» **PROBLEM TO SOLVE**
Which of the lines below include "serif"? Each one should be copied out.

» **RECORDS SHOWN**
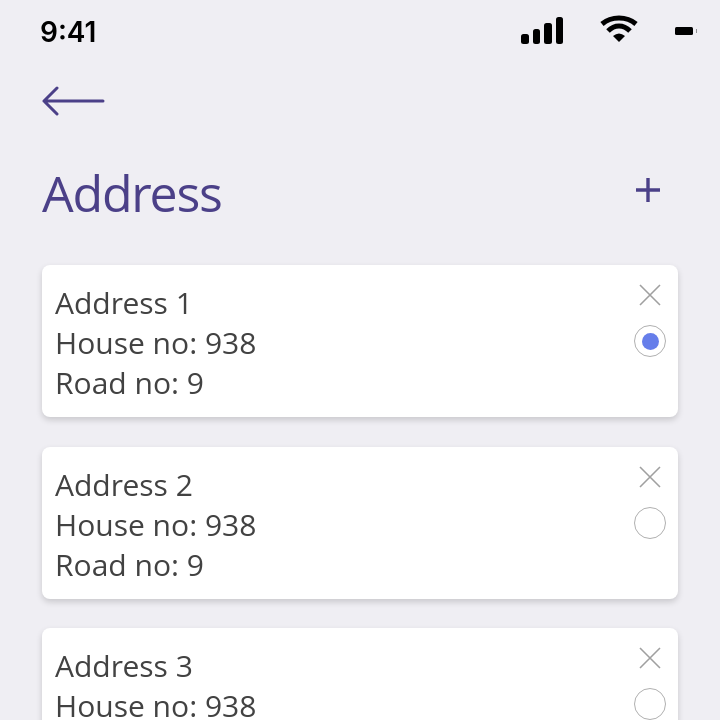
<!DOCTYPE html>
<html lang="en">
<head>
<meta charset="utf-8">
<title>Address</title>
<style>
:root {
  --background: #efeef3;
  --card: #ffffff;
  --primary: #4b4088;
  --text: #424242;
  --status: #000000;
  --icon: #a0a0a0;
  --radio-border: #b0b0b0;
  --selected: #667eea;
}
* { box-sizing: border-box; margin: 0; padding: 0; }
html, body { width: 720px; height: 720px; overflow: hidden; }
body { background: var(--background); color: var(--text); font-family: "Open Sans", "Noto Sans", sans-serif; }
a { color: inherit; text-decoration: none; }
svg { display: block; }
.screen { width: 720px; height: 720px; overflow: hidden; }
.status-bar { display: flex; justify-content: space-between; height: 64px; padding: 12px 22px 0 40px; color: var(--status); }
.time { font: 600 28px/40px Inter, sans-serif; }
.status-icons { display: flex; gap: 36px; padding-top: 2px; }
.back { display: block; width: 64px; margin: 22px 0 0 42px; color: var(--primary); }
.heading { display: flex; justify-content: space-between; align-items: center; height: 68px; margin: 43px 60px 0 42px; color: var(--primary); }
h1 { font-size: 50px; font-weight: 400; line-height: 68px; letter-spacing: -1.2px; }
.add { margin-top: -6px; }
.address-list { display: flex; flex-direction: column; gap: 29.5px; list-style: none; padding: 38px 42px 0; }
.address-card { display: flex; justify-content: space-between; flex: none; height: 152px; padding: 18px 12px 0 13px; background: var(--card); border-radius: 8px; box-shadow: 0 3px 6px rgba(0, 0, 0, .16); }
.address-card p, .address-card h2 { font-size: 30px; font-weight: 400; line-height: 40px; }
.controls { display: flex; flex-direction: column; align-items: center; gap: 19px; padding-top: 1px; }
.remove { color: var(--icon); }
.radio { display: grid; place-items: center; width: 32px; height: 32px; border: 1.5px solid var(--radio-border); border-radius: 50%; }
.radio.selected::after { content: ""; width: 17px; height: 17px; border-radius: 50%; background: var(--selected); }
</style>
</head>
<body>
<svg width="0" height="0" style="position:absolute" aria-hidden="true">
  <defs>
    <symbol id="close" viewBox="0 0 22 22">
      <path d="M1 1 21 21M21 1 1 21" fill="none" stroke="currentColor" stroke-width="1.6"/>
    </symbol>
  </defs>
</svg>
<main class="screen">
  <header class="status-bar">
    <span class="time">9:41</span>
    <div class="status-icons">
      <svg width="43" height="32" viewBox="0 0 43 32" fill="currentColor" role="img" aria-label="Signal strength">
        <rect x="0" y="20" width="8" height="10" rx="2.5"/>
        <rect x="12" y="15" width="7" height="15" rx="2.5"/>
        <rect x="23" y="9" width="8" height="21" rx="2.5"/>
        <rect x="35" y="3" width="7" height="27" rx="2.5"/>
      </svg>
      <svg width="38" height="32" viewBox="0 0 38 32" role="img" aria-label="Wi-Fi">
        <g fill="none" stroke="currentColor" stroke-width="5">
          <path d="M2 10Q9 4 19 4T36 10"/>
          <path d="M8 17Q13 12 19 12T30 17"/>
        </g>
        <path d="M13 22Q19 17 25 22L19 28Z" fill="currentColor"/>
      </svg>
      <svg width="24" height="32" viewBox="0 0 24 32" fill="currentColor" role="img" aria-label="Battery">
        <rect x="1" y="13" width="18" height="8" rx="1.5"/>
        <rect x="22" y="15" width="1" height="4" opacity=".4"/>
      </svg>
    </div>
  </header>
  <a class="back" href="#" aria-label="Back">
    <svg width="64" height="30" viewBox="0 0 64 30" fill="none" stroke="currentColor" stroke-width="3" stroke-linecap="round" stroke-linejoin="round">
      <path d="M61 15H2M15 2 2 15 15 28"/>
    </svg>
  </a>
  <div class="heading">
    <h1>Address</h1>
    <a class="add" href="#" aria-label="Add address">
      <svg width="24" height="24" viewBox="0 0 24 24" fill="none" stroke="currentColor" stroke-width="3.4"><path d="M12 0V24M0 12H24"/></svg>
    </a>
  </div>
  <ul class="address-list">
    <li class="address-card">
      <div>
        <h2>Address 1</h2>
        <p>House no: 938</p>
        <p>Road no: 9</p>
      </div>
      <div class="controls">
        <a class="remove" href="#" aria-label="Remove address 1"><svg width="22" height="22"><use href="#close"/></svg></a>
        <span class="radio selected" role="radio" aria-checked="true" aria-label="Address 1"></span>
      </div>
    </li>
    <li class="address-card">
      <div>
        <h2>Address 2</h2>
        <p>House no: 938</p>
        <p>Road no: 9</p>
      </div>
      <div class="controls">
        <a class="remove" href="#" aria-label="Remove address 2"><svg width="22" height="22"><use href="#close"/></svg></a>
        <span class="radio" role="radio" aria-checked="false" aria-label="Address 2"></span>
      </div>
    </li>
    <li class="address-card">
      <div>
        <h2>Address 3</h2>
        <p>House no: 938</p>
        <p>Road no: 9</p>
      </div>
      <div class="controls">
        <a class="remove" href="#" aria-label="Remove address 3"><svg width="22" height="22"><use href="#close"/></svg></a>
        <span class="radio" role="radio" aria-checked="false" aria-label="Address 3"></span>
      </div>
    </li>
  </ul>
</main>
</body>
</html>
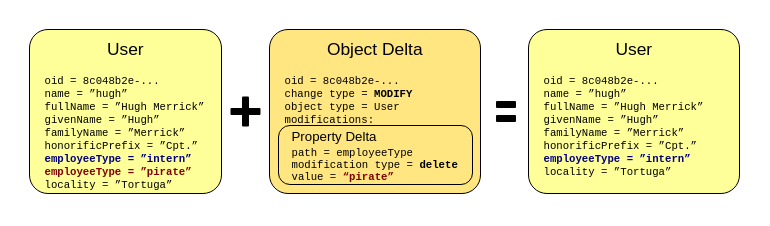
<!DOCTYPE html>
<html lang="en">
<head>
<meta charset="utf-8">
<title>User plus object delta</title>
<style>
:root {
  --user: #ffff99;
  --delta: #ffe680;
  --ink: #000;
  --kept: #000080;
  --removed: #800000;
}
* { box-sizing: border-box; margin: 0; padding: 0; }
body {
  width: 770px;
  height: 226px;
  overflow: hidden;
  background: #fff;
  color: var(--ink);
}
.equation {
  display: flex;
  width: 770px;
  height: 226px;
  padding: 29px;
}
.card {
  position: relative;
  flex: none;
  width: 193px;
  height: 165px;
  padding: 9px 0 0 14.5px;
  border: 1px solid var(--ink);
  border-radius: 19px;
  background: var(--user);
}
.card.object-delta { width: 212px; background: var(--delta); }
.card.result { width: 212px; }
h2, h3 { font-family: "Liberation Sans", Arial, sans-serif; font-weight: 400; }
h2 {
  margin: 0 0 16px -15px;
  font-size: 17.4px;
  line-height: 20px;
  text-align: center;
}
h3 { margin-bottom: 2px; font-size: 13.3px; line-height: 16px; }
.attributes {
  list-style: none;
  font: 10.67px/13px "Liberation Mono", monospace;
  white-space: nowrap;
}
.kept { color: var(--kept); font-weight: 700; }
.removed { color: var(--removed); font-weight: 700; }
.property-delta {
  position: absolute;
  left: 8px;
  top: 95px;
  width: 195px;
  height: 60px;
  padding: 3px 0 0 12.5px;
  border: 1px solid var(--ink);
  border-radius: 12px;
  background: var(--delta);
}
.property-delta .attributes { line-height: 12px; }
.operator { flex: none; width: 47px; height: 165px; }
</style>
</head>
<body>
<main class="equation">
  <section class="card">
    <h2>User</h2>
    <ul class="attributes">
      <li>oid = 8c048b2e-...</li>
      <li>name = ”hugh”</li>
      <li>fullName = ”Hugh Merrick”</li>
      <li>givenName = ”Hugh”</li>
      <li>familyName = ”Merrick”</li>
      <li>honorificPrefix = ”Cpt.”</li>
      <li class="kept">employeeType = ”intern”</li>
      <li class="removed">employeeType = ”pirate”</li>
      <li>locality = ”Tortuga”</li>
    </ul>
  </section>

  <svg class="operator" viewBox="0 0 47 165" role="img" aria-label="plus">
    <rect x="8.5" y="79" width="30" height="7" rx="1"/>
    <rect x="20" y="67.5" width="7" height="30" rx="1"/>
  </svg>

  <section class="card object-delta">
    <h2>Object Delta</h2>
    <ul class="attributes">
      <li>oid = 8c048b2e-...</li>
      <li>change type = <b>MODIFY</b></li>
      <li>object type = User</li>
      <li>modifications:</li>
    </ul>
    <div class="property-delta">
      <h3>Property Delta</h3>
      <ul class="attributes">
        <li>path = employeeType</li>
        <li>modification type = <b>delete</b></li>
        <li>value = <span class="removed">“pirate”</span></li>
      </ul>
    </div>
  </section>

  <svg class="operator" viewBox="0 0 47 165" role="img" aria-label="equals">
    <rect x="15" y="72" width="20" height="7" rx="1"/>
    <rect x="15" y="86" width="20" height="7" rx="1"/>
  </svg>

  <section class="card result">
    <h2>User</h2>
    <ul class="attributes">
      <li>oid = 8c048b2e-...</li>
      <li>name = ”hugh”</li>
      <li>fullName = ”Hugh Merrick”</li>
      <li>givenName = ”Hugh”</li>
      <li>familyName = ”Merrick”</li>
      <li>honorificPrefix = ”Cpt.”</li>
      <li class="kept">employeeType = ”intern”</li>
      <li>locality = ”Tortuga”</li>
    </ul>
  </section>
</main>
</body>
</html>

» **ANSWER TO THE PROBLEM**
body { background: var(--background); color: var(--text); font-family: "Open Sans", "Noto Sans", sans-serif; }
.time { font: 600 28px/40px Inter, sans-serif; }
h2, h3 { font-family: "Liberation Sans", Arial, sans-serif; font-weight: 400; }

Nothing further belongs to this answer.